SIOUX CITY -- Frozen ground has played a key role in extensive Siouxland flooding over the last week, first as being one reason waters spread over land and roads rather than soaking in, and now being both beneficial and hampering as road repairs are attempted.
Woodbury County Engineer Mark Nahra on Tuesday said 29 county road sections were closed at the height of the flooding last week, and seven roads are still closed to traffic. Two will require costly long-term repairs, as the floodwaters eroded part of the pavement on Highway 982 near Holly Springs and County Road L-37 near Danbury.
"We are asking folks' patience. We are going to get them repaired and replaced as fast as we can," said Nahra, who leads the team of Secondary Roads Department workers who work on the county's system of 1,400 miles of roads.
Danbury Mayor Michael Buth on Tuesday said the L-37 road problem caused by the Maple River means motorists now have to travel further to reach the southeast Woodbury County town.
"It is not just a one-mile detour...They are finding other ways around (the highway) for the time being. The shorter it is, the happier they will be," Buth said.
Nahra said county workers are logging numerous overtime hours, but added it is too soon to estimate the total cost to repair the roads.
He did have one estimate, for the heavily damaged highway near Holly Springs, which many people still call Old Highway 141.
"Pavement has collapsed into the hole. That is going to be about a $100,000 fix, because we are losing about half the pavement for 500 feet," Nahra said.
That repair is being held up, he said, because frozen conditions mean any asphalt pavement placed there for now won't compact properly into the ground. The flooding there came from Wolf Creek, which roughly runs north/south a mile east of Holly Springs.
The frozen ground in one way helps gravel road repairs. With temperatures still falling below freezing overnight, Nahra said county crews get started by 6 a.m. and work until about noon, when the gravel roads start thawing. But after that, workers hauling heavy gravel in trucks must back away from roads work.
"We don't want to tear up a few miles to get to a bad spot," he said.
There are other ways freezing has impacted work. Because "ditches were plugged with ice," Nahra said, water backed onto gravel roads, making for flooded portions that greatly washed out roads on both sides for about three feet.
Additionally, while the county has caches of gravel piles for usage, they are still frozen in the middle, and so Nahra said some additional gravel will have to be bought commercially.
The flooding event began on late March 13, then surged in county towns such as Hornick and Moville by the following morning. A Moville woman, Diane Pilar, on Thursday looked at flooded roadways, and said, "It is not often you see whitecaps on the highway."
A mandatory evacuation was ordered in Hornick on Thursday, after snow melt and a breached levee on the West Fork of the Little Sioux River caused extensive flooding of streets. The 225 Hornick residents were able to return home Monday after the river retreated.

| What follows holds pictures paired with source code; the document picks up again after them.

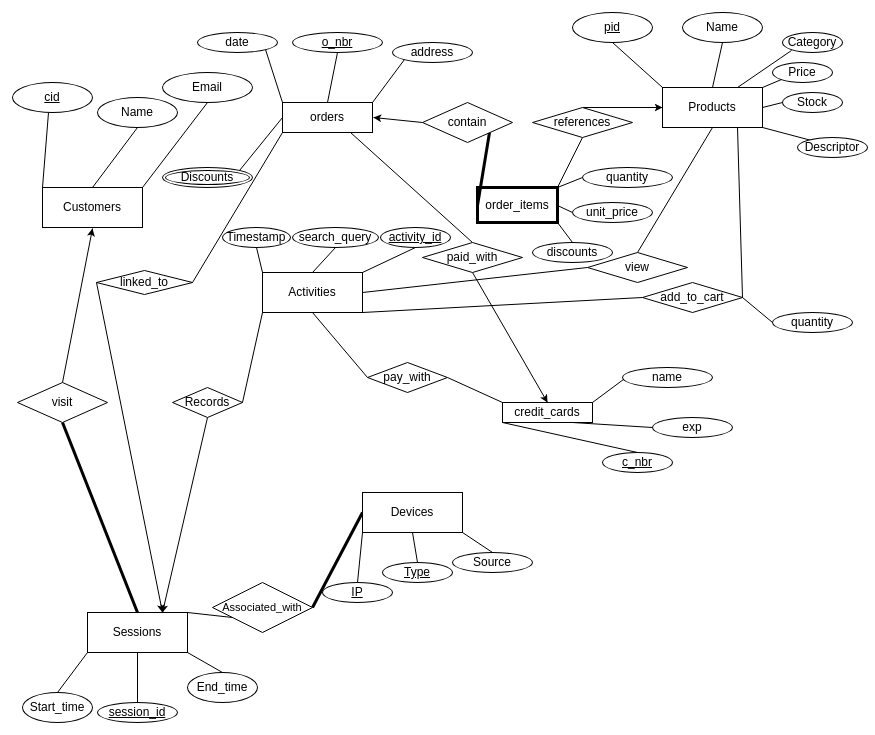
<!DOCTYPE html>
<html lang="en">
<head>
<meta charset="utf-8">
<title>Shop entity relationship diagram</title>
<style>
:root { --ink: #000; --paper: #fff; }
* { box-sizing: border-box; }
body { margin: 0; background: var(--paper); }
.diagram {
  position: relative; width: 875px; height: 735px; overflow: hidden;
  background: var(--paper); color: var(--ink);
  font: 12px/14px "Liberation Sans", Arial, sans-serif;
}
.links { position: absolute; left: 0; top: 0; }
.edges { fill: none; stroke: var(--ink); }
.edges .total { stroke-width: 3; }
.edges .arrow { marker-end: url(#arrowhead); }
.arrowhead { fill: var(--ink); }
.diamonds { fill: var(--paper); stroke: var(--ink); }
.entity, .attribute, .relation {
  position: absolute; left: calc(var(--x) * 1px); top: calc(var(--y) * 1px);
  width: calc(var(--w) * 1px + 1px); height: calc(var(--h) * 1px + 1px);
  padding: 0 1px 1px 0;
  display: flex; align-items: center; justify-content: center; white-space: nowrap;
}
.entity, .attribute { border: 1px solid var(--ink); background: var(--paper); }
.entity.weak { border-width: 3px; background: none; }
.attribute { border-radius: 50%; }
.attribute.key { text-decoration: underline; }
.attribute.multi::after {
  content: ""; position: absolute; inset: 2px; border: 1px solid var(--ink); border-radius: 50%;
}
.relation.long { font-size: 11px; }
</style>
</head>
<body>
<main class="diagram">
  <svg class="links" width="875" height="735" viewBox="0 0 875 735" aria-hidden="true">
    <defs>
      <marker id="arrowhead" markerUnits="userSpaceOnUse" markerWidth="8" markerHeight="8" refX="8" refY="4" orient="auto">
        <path class="arrowhead" d="M0 0L8 4L0 8L2 4Z"/>
      </marker>
    </defs>
    <g transform="translate(.5 .5)">
      <g class="edges">
        <!-- Customers -->
        <path d="M48 112L42 187M137 127L92 187M207 102L142 187"/>
        <!-- orders -->
        <path d="M265 49L282 102M337 52L327 102M404 59L372 102M282 117L239 170"/>
        <!-- Products -->
        <path d="M612 42L662 87M722 42L712 87M791 50L737 87M781 79L762 87M782 102L762 107M811 140L762 127"/>
        <!-- order_items -->
        <path d="M582 177L557 187M572 212L557 205M572 242L557 222"/>
        <!-- Activities -->
        <path d="M256 247L262 272M335 247L312 272M415 247L362 272"/>
        <!-- credit_cards -->
        <path d="M592 402L635 370M652 427L572 422M637 452L502 422"/>
        <!-- Devices -->
        <path d="M357 582L362 532M417 562L412 532M492 552L462 532"/>
        <!-- Sessions -->
        <path d="M57 692L87 652M137 702V652M222 672L187 652"/>
        <!-- Relationships -->
        <path class="arrow" d="M62 382L92 228"/>
        <path class="total" d="M62 422L137 612"/>
        <path d="M282 132L192 282"/>
        <path class="arrow" d="M96 282L162 612"/>
        <path d="M262 312L242 402"/>
        <path class="arrow" d="M207 417L162 612"/>
        <path class="arrow" d="M422 122L373 117"/>
        <path class="total" d="M489 132L477 205"/>
        <path d="M557 187L582 137"/>
        <path class="arrow" d="M582 107H662"/>
        <path d="M350 132L472 242"/>
        <path class="arrow" d="M472 272L547 402"/>
        <path d="M362 292L587 267M637 252L712 127"/>
        <path d="M362 312L642 297M742 297L737 127M742 297L772 322"/>
        <path d="M312 312L367 377M447 377L502 402"/>
        <path d="M187 612L232 617"/>
        <path class="total" d="M312 607L362 512"/>
      </g>
      <g class="diamonds">
        <polygon points="62,382 107,402 62,422 17,402"/>
        <polygon points="144,270 192,282 144,294 96,282"/>
        <polygon points="207,387 242,402 207,417 172,402"/>
        <polygon points="467,102 512,122 467,142 422,122"/>
        <polygon points="582,107 632,122 582,137 532,122"/>
        <polygon points="472,242 522,257 472,272 422,257"/>
        <polygon points="637,252 687,267 637,282 587,267"/>
        <polygon points="692,282 742,297 692,312 642,297"/>
        <polygon points="407,362 447,377 407,392 367,377"/>
        <polygon points="262,582 312,607 262,632 212,607"/>
      </g>
    </g>
  </svg>

  <div class="entity" style="--x:42;--y:187;--w:100;--h:40">Customers</div>
  <div class="attribute key" style="--x:12;--y:82;--w:80;--h:30">cid</div>
  <div class="attribute" style="--x:97;--y:97;--w:80;--h:30">Name</div>
  <div class="attribute" style="--x:162;--y:72;--w:90;--h:30">Email</div>

  <div class="entity" style="--x:282;--y:102;--w:90;--h:30">orders</div>
  <div class="attribute" style="--x:197;--y:32;--w:80;--h:20">date</div>
  <div class="attribute key" style="--x:292;--y:32;--w:90;--h:20">o_nbr</div>
  <div class="attribute" style="--x:392;--y:42;--w:80;--h:20">address</div>
  <div class="attribute multi" style="--x:162;--y:167;--w:90;--h:20">Discounts</div>

  <div class="entity" style="--x:662;--y:87;--w:100;--h:40">Products</div>
  <div class="attribute key" style="--x:572;--y:12;--w:80;--h:30">pid</div>
  <div class="attribute" style="--x:682;--y:12;--w:80;--h:30">Name</div>
  <div class="attribute" style="--x:782;--y:32;--w:60;--h:20">Category</div>
  <div class="attribute" style="--x:772;--y:62;--w:60;--h:20">Price</div>
  <div class="attribute" style="--x:782;--y:92;--w:60;--h:20">Stock</div>
  <div class="attribute" style="--x:797;--y:137;--w:70;--h:20">Descriptor</div>

  <div class="entity weak" style="--x:476;--y:186;--w:82;--h:37">order_items</div>
  <div class="attribute" style="--x:582;--y:167;--w:90;--h:20">quantity</div>
  <div class="attribute" style="--x:572;--y:202;--w:80;--h:20">unit_price</div>
  <div class="attribute" style="--x:532;--y:242;--w:80;--h:20">discounts</div>

  <div class="entity" style="--x:262;--y:272;--w:100;--h:40">Activities</div>
  <div class="attribute" style="--x:222;--y:227;--w:68;--h:20">Timestamp</div>
  <div class="attribute" style="--x:292;--y:227;--w:86;--h:20">search_query</div>
  <div class="attribute key" style="--x:380;--y:227;--w:70;--h:20">activity_id</div>

  <div class="entity" style="--x:502;--y:402;--w:90;--h:20">credit_cards</div>
  <div class="attribute" style="--x:622;--y:367;--w:90;--h:20">name</div>
  <div class="attribute" style="--x:652;--y:417;--w:80;--h:20">exp</div>
  <div class="attribute key" style="--x:602;--y:452;--w:70;--h:20">c_nbr</div>

  <div class="entity" style="--x:362;--y:492;--w:100;--h:40">Devices</div>
  <div class="attribute key" style="--x:322;--y:582;--w:70;--h:20">IP</div>
  <div class="attribute key" style="--x:382;--y:562;--w:70;--h:20">Type</div>
  <div class="attribute" style="--x:452;--y:552;--w:80;--h:20">Source</div>

  <div class="entity" style="--x:87;--y:612;--w:100;--h:40">Sessions</div>
  <div class="attribute" style="--x:22;--y:692;--w:70;--h:30">Start_time</div>
  <div class="attribute key" style="--x:97;--y:702;--w:80;--h:20">session_id</div>
  <div class="attribute" style="--x:187;--y:672;--w:70;--h:30">End_time</div>

  <div class="attribute" style="--x:772;--y:312;--w:80;--h:20">quantity</div>

  <div class="relation" style="--x:17;--y:382;--w:90;--h:40">visit</div>
  <div class="relation" style="--x:96;--y:270;--w:96;--h:24">linked_to</div>
  <div class="relation" style="--x:172;--y:387;--w:70;--h:30">Records</div>
  <div class="relation" style="--x:422;--y:102;--w:90;--h:40">contain</div>
  <div class="relation" style="--x:532;--y:107;--w:100;--h:30">references</div>
  <div class="relation" style="--x:422;--y:242;--w:100;--h:30">paid_with</div>
  <div class="relation" style="--x:587;--y:252;--w:100;--h:30">view</div>
  <div class="relation" style="--x:642;--y:282;--w:100;--h:30">add_to_cart</div>
  <div class="relation" style="--x:367;--y:362;--w:80;--h:30">pay_with</div>
  <div class="relation long" style="--x:212;--y:582;--w:100;--h:50">Associated_with</div>
</main>
</body>
</html>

At the height of flooding, 29 road sections were closed, and Nahra had crews meeting emergency officials in varying Woodbury County spots.
"It was constantly changing, as streams came up, streams came down," he said.

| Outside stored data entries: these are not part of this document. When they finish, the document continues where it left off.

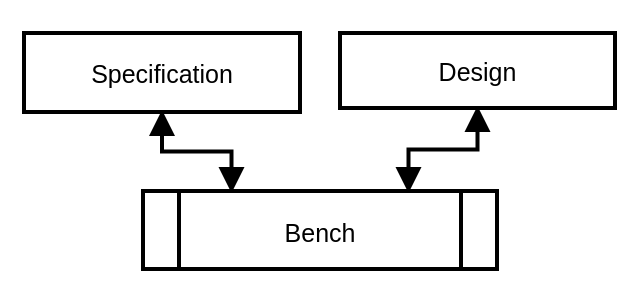
<!DOCTYPE html>
<html lang="en">
<head>
<meta charset="utf-8">
<title>Specification, Design and Bench</title>
<style>
:root { --ink: #000; --paper: #fff; --line: 4px; }
* { box-sizing: border-box; }
html, body { margin: 0; overflow: hidden; background: var(--paper); }
.diagram {
  position: relative; width: 640px; height: 305px; overflow: hidden;
  background: var(--paper); color: var(--ink);
  font: 25px/30px "Liberation Sans", Arial, sans-serif;
}
.node {
  position: absolute; display: flex; align-items: center; justify-content: center;
  border: var(--line) solid var(--ink); background: var(--paper);
}
.specification { left: 22px; top: 31px; width: 280px; height: 83px; padding-top: 3px; }
.design { left: 338px; top: 31px; width: 279px; height: 79px; padding-top: 3px; }
.bench { left: 141px; top: 189px; width: 358px; height: 82px; padding: 0 32px; align-items: stretch; }
.bench-label {
  flex: 1; display: flex; align-items: center; justify-content: center; padding-top: 6px;
  border: solid var(--ink); border-width: 0 var(--line);
}
.connectors { position: absolute; inset: 0; fill: var(--ink); }
.connectors polyline { fill: none; stroke: var(--ink); stroke-width: 4; }
</style>
</head>
<body>
<main class="diagram">
  <div class="node specification">Specification</div>
  <div class="node design">Design</div>
  <div class="node bench"><span class="bench-label">Bench</span></div>
  <svg class="connectors" width="640" height="305" viewBox="0 0 640 305" aria-hidden="true">
    <defs>
      <polygon id="arrow-up" points="0,0 13,26 -13,26"/>
      <polygon id="arrow-down" points="0,0 13,-26 -13,-26"/>
    </defs>
    <polyline points="162,130 162,151.5 231.5,151.5 231.5,172"/>
    <use href="#arrow-up" x="162" y="110"/>
    <use href="#arrow-down" x="231.5" y="193"/>
    <polyline points="477.5,126 477.5,149.5 408.5,149.5 408.5,172"/>
    <use href="#arrow-up" x="477.5" y="106"/>
    <use href="#arrow-down" x="408.5" y="193"/>
  </svg>
</main>
</body>
</html>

One piece of rare good news is that no county bridges have been damaged. Now, Nahra is watching bridges in the area south of U.S. Highway 20, flanked by Wolf Creek to the east and West Fork Little Sioux to the west, which caused some of the worst flooding of rural county lands.

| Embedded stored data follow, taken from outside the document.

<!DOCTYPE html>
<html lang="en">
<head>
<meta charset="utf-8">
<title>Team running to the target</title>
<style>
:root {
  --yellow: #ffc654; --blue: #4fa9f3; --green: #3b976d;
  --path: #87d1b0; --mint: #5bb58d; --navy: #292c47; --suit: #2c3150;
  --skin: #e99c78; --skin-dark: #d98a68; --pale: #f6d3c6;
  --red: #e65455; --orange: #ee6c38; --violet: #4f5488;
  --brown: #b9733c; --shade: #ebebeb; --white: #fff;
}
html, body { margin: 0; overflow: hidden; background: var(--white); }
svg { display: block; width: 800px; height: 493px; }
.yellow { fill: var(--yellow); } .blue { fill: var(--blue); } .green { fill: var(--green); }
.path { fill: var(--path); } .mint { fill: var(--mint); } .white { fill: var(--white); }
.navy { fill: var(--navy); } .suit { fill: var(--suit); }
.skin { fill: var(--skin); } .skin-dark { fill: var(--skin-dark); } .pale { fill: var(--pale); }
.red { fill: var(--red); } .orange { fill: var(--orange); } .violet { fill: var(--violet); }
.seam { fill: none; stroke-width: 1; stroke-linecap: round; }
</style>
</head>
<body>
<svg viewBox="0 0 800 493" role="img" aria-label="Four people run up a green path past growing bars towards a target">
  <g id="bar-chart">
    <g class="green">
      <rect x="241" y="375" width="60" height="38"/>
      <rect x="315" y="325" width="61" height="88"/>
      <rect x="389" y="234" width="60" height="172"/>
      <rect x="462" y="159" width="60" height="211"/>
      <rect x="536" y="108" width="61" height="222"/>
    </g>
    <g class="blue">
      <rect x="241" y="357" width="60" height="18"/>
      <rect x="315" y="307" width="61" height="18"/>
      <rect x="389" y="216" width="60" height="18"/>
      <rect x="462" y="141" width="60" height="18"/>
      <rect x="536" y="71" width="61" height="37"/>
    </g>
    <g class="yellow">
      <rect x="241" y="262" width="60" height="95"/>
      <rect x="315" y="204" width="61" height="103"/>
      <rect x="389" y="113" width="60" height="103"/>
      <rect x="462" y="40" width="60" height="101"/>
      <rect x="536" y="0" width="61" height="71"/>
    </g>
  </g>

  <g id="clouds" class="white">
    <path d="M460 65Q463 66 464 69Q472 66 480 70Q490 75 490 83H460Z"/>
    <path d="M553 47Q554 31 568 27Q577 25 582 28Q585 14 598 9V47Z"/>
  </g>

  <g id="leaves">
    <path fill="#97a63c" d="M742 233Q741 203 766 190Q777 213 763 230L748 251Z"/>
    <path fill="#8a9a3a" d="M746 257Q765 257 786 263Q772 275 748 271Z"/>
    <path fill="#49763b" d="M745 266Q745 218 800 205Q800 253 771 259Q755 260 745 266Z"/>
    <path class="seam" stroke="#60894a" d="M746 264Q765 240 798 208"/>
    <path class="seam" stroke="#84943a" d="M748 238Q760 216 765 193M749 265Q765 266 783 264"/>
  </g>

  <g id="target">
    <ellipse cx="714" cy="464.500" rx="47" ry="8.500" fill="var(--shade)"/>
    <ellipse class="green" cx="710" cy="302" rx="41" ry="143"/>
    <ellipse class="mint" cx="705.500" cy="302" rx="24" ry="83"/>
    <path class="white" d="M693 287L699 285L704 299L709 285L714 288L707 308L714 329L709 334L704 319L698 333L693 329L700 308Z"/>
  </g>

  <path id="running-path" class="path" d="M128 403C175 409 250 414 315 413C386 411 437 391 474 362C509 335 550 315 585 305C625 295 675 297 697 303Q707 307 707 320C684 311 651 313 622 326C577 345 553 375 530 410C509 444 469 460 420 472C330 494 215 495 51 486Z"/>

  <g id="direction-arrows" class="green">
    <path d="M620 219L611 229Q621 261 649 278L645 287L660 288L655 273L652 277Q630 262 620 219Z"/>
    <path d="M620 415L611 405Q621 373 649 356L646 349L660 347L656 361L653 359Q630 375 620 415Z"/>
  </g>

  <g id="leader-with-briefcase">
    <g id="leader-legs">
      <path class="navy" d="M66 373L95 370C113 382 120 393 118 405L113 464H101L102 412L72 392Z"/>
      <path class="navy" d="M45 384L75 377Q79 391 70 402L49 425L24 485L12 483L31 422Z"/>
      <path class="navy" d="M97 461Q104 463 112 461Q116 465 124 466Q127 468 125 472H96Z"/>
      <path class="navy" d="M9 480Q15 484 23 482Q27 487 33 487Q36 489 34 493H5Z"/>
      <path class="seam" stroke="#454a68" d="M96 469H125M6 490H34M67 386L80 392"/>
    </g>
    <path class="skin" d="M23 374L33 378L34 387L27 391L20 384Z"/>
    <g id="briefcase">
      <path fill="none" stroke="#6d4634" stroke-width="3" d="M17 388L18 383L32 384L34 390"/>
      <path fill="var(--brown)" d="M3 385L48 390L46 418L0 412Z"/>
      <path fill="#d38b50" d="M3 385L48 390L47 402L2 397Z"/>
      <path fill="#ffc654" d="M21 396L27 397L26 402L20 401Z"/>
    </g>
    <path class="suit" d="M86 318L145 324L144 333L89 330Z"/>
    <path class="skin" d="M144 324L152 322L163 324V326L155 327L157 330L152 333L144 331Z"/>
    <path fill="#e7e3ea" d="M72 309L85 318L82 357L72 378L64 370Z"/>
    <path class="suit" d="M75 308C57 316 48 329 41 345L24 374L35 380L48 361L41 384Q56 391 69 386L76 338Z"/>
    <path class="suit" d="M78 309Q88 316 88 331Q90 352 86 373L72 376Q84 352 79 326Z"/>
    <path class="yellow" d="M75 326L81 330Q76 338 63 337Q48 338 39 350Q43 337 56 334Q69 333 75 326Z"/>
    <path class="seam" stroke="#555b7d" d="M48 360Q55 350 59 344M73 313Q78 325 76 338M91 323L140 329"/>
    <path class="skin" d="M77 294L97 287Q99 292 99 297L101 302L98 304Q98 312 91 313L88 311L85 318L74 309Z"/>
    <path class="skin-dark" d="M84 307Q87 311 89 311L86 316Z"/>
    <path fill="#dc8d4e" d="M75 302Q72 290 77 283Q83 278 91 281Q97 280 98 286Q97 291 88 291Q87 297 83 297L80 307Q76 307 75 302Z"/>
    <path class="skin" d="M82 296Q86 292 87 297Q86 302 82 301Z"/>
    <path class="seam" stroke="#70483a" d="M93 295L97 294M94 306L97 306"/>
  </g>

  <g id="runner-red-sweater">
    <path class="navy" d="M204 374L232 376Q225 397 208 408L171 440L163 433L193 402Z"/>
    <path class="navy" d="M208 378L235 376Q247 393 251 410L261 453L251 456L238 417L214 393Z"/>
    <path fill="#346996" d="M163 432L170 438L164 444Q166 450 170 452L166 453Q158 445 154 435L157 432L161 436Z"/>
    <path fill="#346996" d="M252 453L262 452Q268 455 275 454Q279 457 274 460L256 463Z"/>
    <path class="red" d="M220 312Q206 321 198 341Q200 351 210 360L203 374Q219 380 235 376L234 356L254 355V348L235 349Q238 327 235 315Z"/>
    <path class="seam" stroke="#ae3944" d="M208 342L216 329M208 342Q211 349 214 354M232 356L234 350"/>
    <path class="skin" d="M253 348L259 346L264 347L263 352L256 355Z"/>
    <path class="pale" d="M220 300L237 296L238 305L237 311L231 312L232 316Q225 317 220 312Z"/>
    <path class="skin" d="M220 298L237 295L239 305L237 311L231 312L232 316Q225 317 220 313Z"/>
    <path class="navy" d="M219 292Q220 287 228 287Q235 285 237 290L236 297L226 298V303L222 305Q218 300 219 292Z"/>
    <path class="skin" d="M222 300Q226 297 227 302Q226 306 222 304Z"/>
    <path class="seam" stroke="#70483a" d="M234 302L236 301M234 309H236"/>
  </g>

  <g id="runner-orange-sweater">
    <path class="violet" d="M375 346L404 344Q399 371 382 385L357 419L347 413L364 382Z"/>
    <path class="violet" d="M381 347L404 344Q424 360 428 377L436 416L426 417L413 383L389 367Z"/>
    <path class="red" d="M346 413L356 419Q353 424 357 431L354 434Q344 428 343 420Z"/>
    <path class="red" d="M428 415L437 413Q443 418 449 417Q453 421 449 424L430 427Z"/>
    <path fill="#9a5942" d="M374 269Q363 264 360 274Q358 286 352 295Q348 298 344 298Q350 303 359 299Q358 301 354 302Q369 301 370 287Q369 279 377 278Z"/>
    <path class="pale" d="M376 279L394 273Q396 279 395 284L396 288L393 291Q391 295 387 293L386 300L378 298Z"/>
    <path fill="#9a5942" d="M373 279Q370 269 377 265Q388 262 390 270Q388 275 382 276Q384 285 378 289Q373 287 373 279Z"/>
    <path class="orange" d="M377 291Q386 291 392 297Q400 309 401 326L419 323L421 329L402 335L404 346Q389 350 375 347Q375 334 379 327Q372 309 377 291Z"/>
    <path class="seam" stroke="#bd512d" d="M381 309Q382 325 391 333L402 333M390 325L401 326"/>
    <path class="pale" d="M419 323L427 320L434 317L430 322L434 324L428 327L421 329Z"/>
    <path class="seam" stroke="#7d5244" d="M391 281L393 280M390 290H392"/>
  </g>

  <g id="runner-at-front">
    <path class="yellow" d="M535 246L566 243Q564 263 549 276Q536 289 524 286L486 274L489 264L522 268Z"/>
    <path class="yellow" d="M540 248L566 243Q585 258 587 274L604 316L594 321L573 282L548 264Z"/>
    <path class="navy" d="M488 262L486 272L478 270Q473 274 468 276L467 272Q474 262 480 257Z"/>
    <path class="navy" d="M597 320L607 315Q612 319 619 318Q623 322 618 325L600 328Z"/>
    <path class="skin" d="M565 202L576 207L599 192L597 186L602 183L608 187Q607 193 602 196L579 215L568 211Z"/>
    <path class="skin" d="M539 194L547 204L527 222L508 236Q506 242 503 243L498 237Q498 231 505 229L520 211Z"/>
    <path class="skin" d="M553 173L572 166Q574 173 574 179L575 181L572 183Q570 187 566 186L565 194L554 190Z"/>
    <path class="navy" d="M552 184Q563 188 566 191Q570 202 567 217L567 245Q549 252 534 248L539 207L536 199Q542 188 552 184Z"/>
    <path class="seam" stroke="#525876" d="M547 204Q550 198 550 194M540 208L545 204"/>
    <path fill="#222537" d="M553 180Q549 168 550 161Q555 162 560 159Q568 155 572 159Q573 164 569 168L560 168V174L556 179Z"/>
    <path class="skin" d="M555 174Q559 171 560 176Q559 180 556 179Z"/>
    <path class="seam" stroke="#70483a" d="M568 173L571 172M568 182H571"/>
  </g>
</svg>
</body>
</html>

In Sioux City, the Missouri River crested at 29.7 feet early Sunday morning, just below the height the National Weather Service said marks the minor flood stage. Standing water temporarily forced the closure of Hamilton Boulevard at the Interstate 29 underpass, as well as the north and southbound exit ramps for the interstate.
Nahra praised the work by county crews, many of whom also had backed up water in their own basements. The county engineer was among them.
"When I wasn't working, I was cutting up carpeting," he said.
"They come early and work late. They have a deep sense of duty to get the roads shaped up as quickly as they can."
Krystal Folsom, of rural Hornick, said she's had to juggle driving routes since Thursday in getting around the county. Folsom rides her bicycle near Holly Springs, and knows Highway 982 will be out of commission for some time this spring, which arrives Wednesday.
She has seen lots of county crews in many places addressing trouble spots over the last week.
"I think they are on top of it," Folsom said.